I am going to bore you today. Please make yourself comfortable while I clamber up on my soap box and prepare my notes….
I am sure we have all seen the photos and video of distressingly emaciated children and blank-eyed adults in the canvas-walled field hospitals of the Horn of Africa at the moment. I am the right age to remember the famine in the 80’s that gave a select group of rock stars plenty of air time to tell us how much they cared and wanted us to help. They are still rich, some massively so, and people are still starving in Africa. Things never change.
In 1859 this article acknowledged the fact that drought was a regular occurrence in South Africa, suggesting a severe drought occurred every 8 – 12 yrs and less severe ones every 5 or 7 years. That suggests there are more dry years than wet years, and I think it would be safe to assume a similar type of cycle occurs elsewhere in Africa.
I am aware that there is a world of difference between the Horn of Africa and South Africa but, clearly, as this article tells us, conditions that make life hard in Africa are hardly a recent development. It wasn’t hard to find a multitude of other articles of a similar vintage referring to famine in other parts of Africa, for example; Algiers in 1868 and Zambesi in 1863, George (Western Cape) had no rain for four years as reported in 1862 and in 1903 a summary of cable news reports on the scarcity of water retarding the British expedition in Somaliland. Why is it then, when this was known so long ago, are there still so many people suffering?
The 152 year-old newspaper article above points out that the land can only support so many and, due to the increased load of stock and humans, may have already exceeded the amount it can handle. It also suggests that unless this is addressed, and the infrastructure is improved, these circumstances will continue, and the suffering of the people will only escalate in future. Surprisingly for the time, this article even uses the bible to suggest people who think it is too troublesome to store water and don’t ‘keep the land and dress it’ should not ‘increase and multiply’. Parts of Africa have the highest population growth in the world. How many people are supported by the same amount of land that was struggling to support their less-numerous ancestors?

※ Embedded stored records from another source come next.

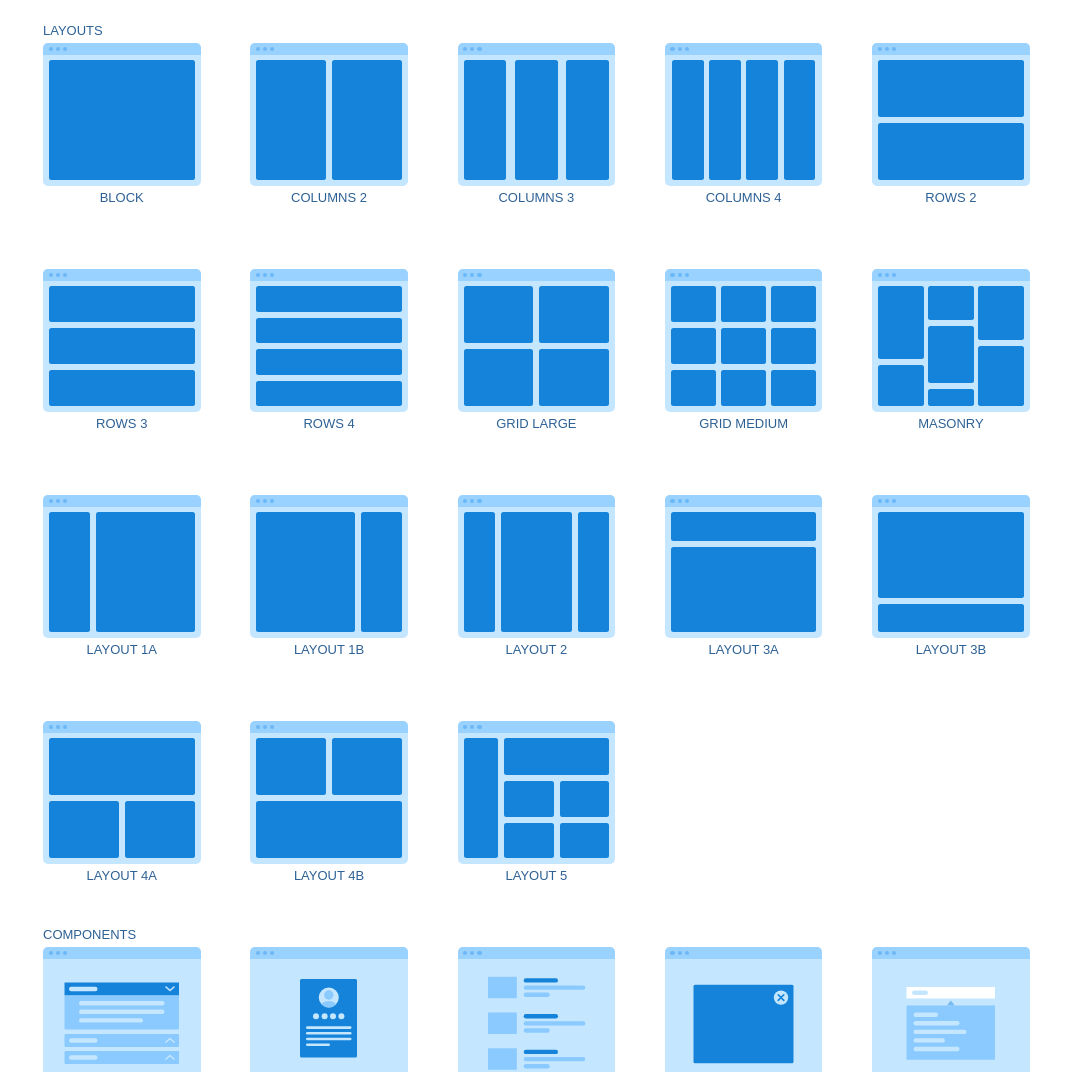
<!DOCTYPE html>
<html lang="en">
<head>
<meta charset="utf-8">
<title>Layouts and components</title>
<style>
:root{--page:#fff;--ink:#2d6195;--window:#c5e6ff;--bar:#9ad2ff;--dot:#6cb8f6;--pane:#1583d9;--soft:#8acaff}
*{box-sizing:border-box;margin:0}
html,body{width:1072px;height:1072px;overflow:hidden;background:var(--page)}
body{padding:23px 43px 0;color:var(--ink);font:13px/15px "Liberation Sans",Arial,sans-serif}
h2{height:20px;font-size:13px;font-weight:400;line-height:15px}
.components{margin-top:40px}
.gallery{display:grid;grid-template-columns:repeat(5,157.5px);column-gap:49.8px;row-gap:60px;grid-auto-rows:166px}
figcaption{margin-top:4px;text-align:center}
.window{height:143px;border-radius:5px;overflow:hidden;background:var(--window)}
.bar{display:flex;align-items:center;gap:3px;height:11.5px;padding-left:5.5px;background:var(--bar)}
.bar i{width:4.2px;height:4.2px;border-radius:50%;background:var(--dot)}
.body{display:grid;gap:6px;width:145.5px;height:120px;margin:5.5px 6px 6px}
.body>b,.stack>b,.pair>b{border-radius:2.5px;background:var(--pane)}
.stack{display:grid;gap:6px}
.pair{display:grid;grid-template-columns:1fr 1fr;gap:6px}
.cols-2{grid-template-columns:1fr 1fr}
.cols-3{grid-template-columns:repeat(3,1fr);column-gap:8.5px}
.cols-4{grid-template-columns:repeat(4,1fr);column-gap:5.5px;padding:0 1.2px}
.rows-2{grid-template-rows:1fr 1fr}
.rows-3{grid-template-rows:repeat(3,1fr)}
.rows-4{grid-template-rows:repeat(4,1fr)}
.grid-large{grid-template:1fr 1fr/1fr 1fr}
.grid-medium{grid-template:repeat(3,1fr)/repeat(3,1fr);column-gap:4.5px}
.masonry{grid-template-columns:repeat(3,1fr);column-gap:4.5px}
.masonry-a{grid-template-rows:73px 1fr}
.masonry-b{grid-template-rows:34px 57px 1fr}
.masonry-c{grid-template-rows:54px 1fr}
.side-left{grid-template-columns:41px 1fr}
.side-right{grid-template-columns:1fr 41px}
.side-both{grid-template-columns:31.5px 1fr 31.5px}
.top-strip{grid-template-rows:28.5px 1fr}
.bottom-strip{grid-template-rows:1fr 28.5px}
.dashboard{grid-template-columns:34.5px 1fr}
.dashboard .stack{grid-template-rows:37px 1fr 1fr}
.window svg{display:block;width:157.5px;height:131.5px}
.pane{fill:var(--pane)}
.soft{fill:var(--soft)}
.light{fill:var(--window)}
.white{fill:var(--page)}
.stroke{fill:none;stroke:var(--window);stroke-width:1.6;stroke-linecap:round;stroke-linejoin:round}
.cross{fill:none;stroke:var(--pane);stroke-width:1.6;stroke-linecap:round}
</style>
</head>
<body>
<section class="layouts">
<h2>LAYOUTS</h2>
<div class="gallery">
<figure><div class="window"><div class="bar"><i></i><i></i><i></i></div><div class="body"><b></b></div></div><figcaption>BLOCK</figcaption></figure>
<figure><div class="window"><div class="bar"><i></i><i></i><i></i></div><div class="body cols-2"><b></b><b></b></div></div><figcaption>COLUMNS 2</figcaption></figure>
<figure><div class="window"><div class="bar"><i></i><i></i><i></i></div><div class="body cols-3"><b></b><b></b><b></b></div></div><figcaption>COLUMNS 3</figcaption></figure>
<figure><div class="window"><div class="bar"><i></i><i></i><i></i></div><div class="body cols-4"><b></b><b></b><b></b><b></b></div></div><figcaption>COLUMNS 4</figcaption></figure>
<figure><div class="window"><div class="bar"><i></i><i></i><i></i></div><div class="body rows-2"><b></b><b></b></div></div><figcaption>ROWS 2</figcaption></figure>

<figure><div class="window"><div class="bar"><i></i><i></i><i></i></div><div class="body rows-3"><b></b><b></b><b></b></div></div><figcaption>ROWS 3</figcaption></figure>
<figure><div class="window"><div class="bar"><i></i><i></i><i></i></div><div class="body rows-4"><b></b><b></b><b></b><b></b></div></div><figcaption>ROWS 4</figcaption></figure>
<figure><div class="window"><div class="bar"><i></i><i></i><i></i></div><div class="body grid-large"><b></b><b></b><b></b><b></b></div></div><figcaption>GRID LARGE</figcaption></figure>
<figure><div class="window"><div class="bar"><i></i><i></i><i></i></div><div class="body grid-medium"><b></b><b></b><b></b><b></b><b></b><b></b><b></b><b></b><b></b></div></div><figcaption>GRID MEDIUM</figcaption></figure>
<figure><div class="window"><div class="bar"><i></i><i></i><i></i></div><div class="body masonry"><div class="stack masonry-a"><b></b><b></b></div><div class="stack masonry-b"><b></b><b></b><b></b></div><div class="stack masonry-c"><b></b><b></b></div></div></div><figcaption>MASONRY</figcaption></figure>

<figure><div class="window"><div class="bar"><i></i><i></i><i></i></div><div class="body side-left"><b></b><b></b></div></div><figcaption>LAYOUT 1A</figcaption></figure>
<figure><div class="window"><div class="bar"><i></i><i></i><i></i></div><div class="body side-right"><b></b><b></b></div></div><figcaption>LAYOUT 1B</figcaption></figure>
<figure><div class="window"><div class="bar"><i></i><i></i><i></i></div><div class="body side-both"><b></b><b></b><b></b></div></div><figcaption>LAYOUT 2</figcaption></figure>
<figure><div class="window"><div class="bar"><i></i><i></i><i></i></div><div class="body top-strip"><b></b><b></b></div></div><figcaption>LAYOUT 3A</figcaption></figure>
<figure><div class="window"><div class="bar"><i></i><i></i><i></i></div><div class="body bottom-strip"><b></b><b></b></div></div><figcaption>LAYOUT 3B</figcaption></figure>

<figure><div class="window"><div class="bar"><i></i><i></i><i></i></div><div class="body rows-2"><b></b><div class="pair"><b></b><b></b></div></div></div><figcaption>LAYOUT 4A</figcaption></figure>
<figure><div class="window"><div class="bar"><i></i><i></i><i></i></div><div class="body rows-2"><div class="pair"><b></b><b></b></div><b></b></div></div><figcaption>LAYOUT 4B</figcaption></figure>
<figure><div class="window"><div class="bar"><i></i><i></i><i></i></div><div class="body dashboard"><b></b><div class="stack"><b></b><div class="pair"><b></b><b></b></div><div class="pair"><b></b><b></b></div></div></div></div><figcaption>LAYOUT 5</figcaption></figure>
</div>
</section>

<section class="components">
<h2>COMPONENTS</h2>
<div class="gallery">
<figure><div class="window"><div class="bar"><i></i><i></i><i></i></div>
<svg viewBox="0 0 157.5 131.5" role="img" aria-label="Accordion">
<rect class="pane" x="21.5" y="23.5" width="114.5" height="13"/>
<rect class="soft" x="21.5" y="36.5" width="114.5" height="34" rx="1"/>
<rect class="soft" x="21.5" y="75" width="114.5" height="13" rx="1"/>
<rect class="soft" x="21.5" y="92" width="114.5" height="13" rx="1"/>
<g class="light">
<rect x="26" y="27.8" width="28.5" height="4.4" rx="2.2"/>
<rect x="36" y="42" width="85.5" height="4.4" rx="2.2"/>
<rect x="36" y="50.5" width="85.5" height="4.4" rx="2.2"/>
<rect x="36" y="59.2" width="64" height="4.4" rx="2.2"/>
<rect x="26" y="79.3" width="28.5" height="4.4" rx="2.2"/>
<rect x="26" y="96.3" width="28.5" height="4.4" rx="2.2"/>
</g>
<path class="stroke" d="M123 28l4 3.5 4-3.5M123 83l4-3.5 4 3.5M123 100l4-3.5 4 3.5"/>
</svg></div></figure>

<figure><div class="window"><div class="bar"><i></i><i></i><i></i></div>
<svg viewBox="0 0 157.5 131.5" role="img" aria-label="Profile card">
<defs><clipPath id="avatar"><circle cx="78.8" cy="38.5" r="10"/></clipPath></defs>
<rect class="pane" x="50" y="20" width="57" height="78.5" rx="1.5"/>
<circle class="light" cx="78.8" cy="38.5" r="10"/>
<g class="soft" clip-path="url(#avatar)"><circle cx="78.8" cy="36" r="4.7"/><ellipse cx="78.8" cy="47.5" rx="8" ry="5.5"/></g>
<g class="light">
<circle cx="66" cy="57.3" r="3"/><circle cx="74.6" cy="57.3" r="3"/><circle cx="83" cy="57.3" r="3"/><circle cx="91.4" cy="57.3" r="3"/>
<rect x="56" y="67.3" width="45.5" height="2.6" rx="1.3"/>
<rect x="56" y="73" width="45.5" height="2.6" rx="1.3"/>
<rect x="56" y="78.7" width="45.5" height="2.6" rx="1.3"/>
<rect x="56" y="84.5" width="24" height="2.6" rx="1.3"/>
</g>
</svg></div></figure>

<figure><div class="window"><div class="bar"><i></i><i></i><i></i></div>
<svg viewBox="0 0 157.5 131.5" role="img" aria-label="List">
<defs><g id="list-item">
<rect class="soft" x="30" y="17.7" width="28.8" height="21.5" rx="0.5"/>
<rect class="pane" x="65.7" y="19.2" width="34.3" height="4.4" rx="2.2"/>
<rect class="soft" x="65.7" y="26.4" width="61.6" height="4.4" rx="2.2"/>
<rect class="soft" x="65.7" y="33.5" width="26" height="4.4" rx="2.2"/>
</g></defs>
<use href="#list-item"/><use href="#list-item" y="35.8"/><use href="#list-item" y="71.5"/>
</svg></div></figure>

<figure><div class="window"><div class="bar"><i></i><i></i><i></i></div>
<svg viewBox="0 0 157.5 131.5" role="img" aria-label="Modal">
<rect class="pane" x="28.5" y="25.7" width="100" height="78.5" rx="1.5"/>
<circle class="light" cx="116" cy="38.6" r="7.2"/>
<path class="cross" d="M113.2 35.8l5.6 5.6M118.8 35.8l-5.6 5.6"/>
</svg></div></figure>

<figure><div class="window"><div class="bar"><i></i><i></i><i></i></div>
<svg viewBox="0 0 157.5 131.5" role="img" aria-label="Dropdown">
<rect class="white" x="34.5" y="28" width="88.5" height="11.4" rx="0.5"/>
<rect class="light" x="40" y="31.5" width="16" height="4.4" rx="2.2"/>
<path class="pane" opacity="0.45" d="M74.8 46.5l4-5 4 5z"/>
<rect class="soft" x="34.5" y="46.4" width="88.5" height="54.3" rx="0.5"/>
<g class="light">
<rect x="41.5" y="53.5" width="24.5" height="4.4" rx="2.2"/>
<rect x="41.5" y="62.1" width="46" height="4.4" rx="2.2"/>
<rect x="41.5" y="70.7" width="53" height="4.4" rx="2.2"/>
<rect x="41.5" y="79.2" width="31.5" height="4.4" rx="2.2"/>
<rect x="41.5" y="87.8" width="46" height="4.4" rx="2.2"/>
</g>
</svg></div></figure>
</div>
</section>
</body>
</html>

Added to the growing population, the fact that much of Africa is a place that is constantly under pressure due to unrest, poverty and lack of infrastructure, makes the slightest variation in weather conditions a potential disaster for those least able to cope with it. These people need education in order to help themselves, no amount of food drops and overworked doctors are going to solve their problems. Thousands of starving Mombassan locals were being given aid in 1899 and today aid is still flowing through Mombasa, although considerably more than thousands are dependent on it now.
What has changed? Nothing. Hearing that this famine is the worst for 60 years as I have seen reported in some media, is an irrelevant fact. The life expectancy for most Africans is, tragically, less than 40. Very few people who survived that famine will still be with us today. You can’t learn anything from something you didn’t experience. The problem with food aid is that every dollar spent on it is a dollar that can’t be spent on developmental aid. It is wrong to let those that are currently needy suffer, but feeding them means their children and grandchildren will still be receiving aid and not helping themselves. No, I don’t have a solution and I am not going to pretend I know enough about Africa to tell you whose fault it is, or whose responsibility it is to fix it. My point is, if drought is a new thing people are allowed to be unprepared for it and not know what to do. We can’t blame the popular evil of climate change for any of the past droughts or the current situation. I know it is not a popular view, but uncontrolled population growth, anywhere in the world, is only going to contribute to the hardship of the existing people.
I wonder if there will ever be a change in the situation in Africa or if the cycle of famine and aid will continue indefinitely, with already dwindling public donations causing the aid efforts to become less and less effective. The eventual outcome of this course of events is a terrible thing to contemplate. What can we do to change this? What can they do to change it?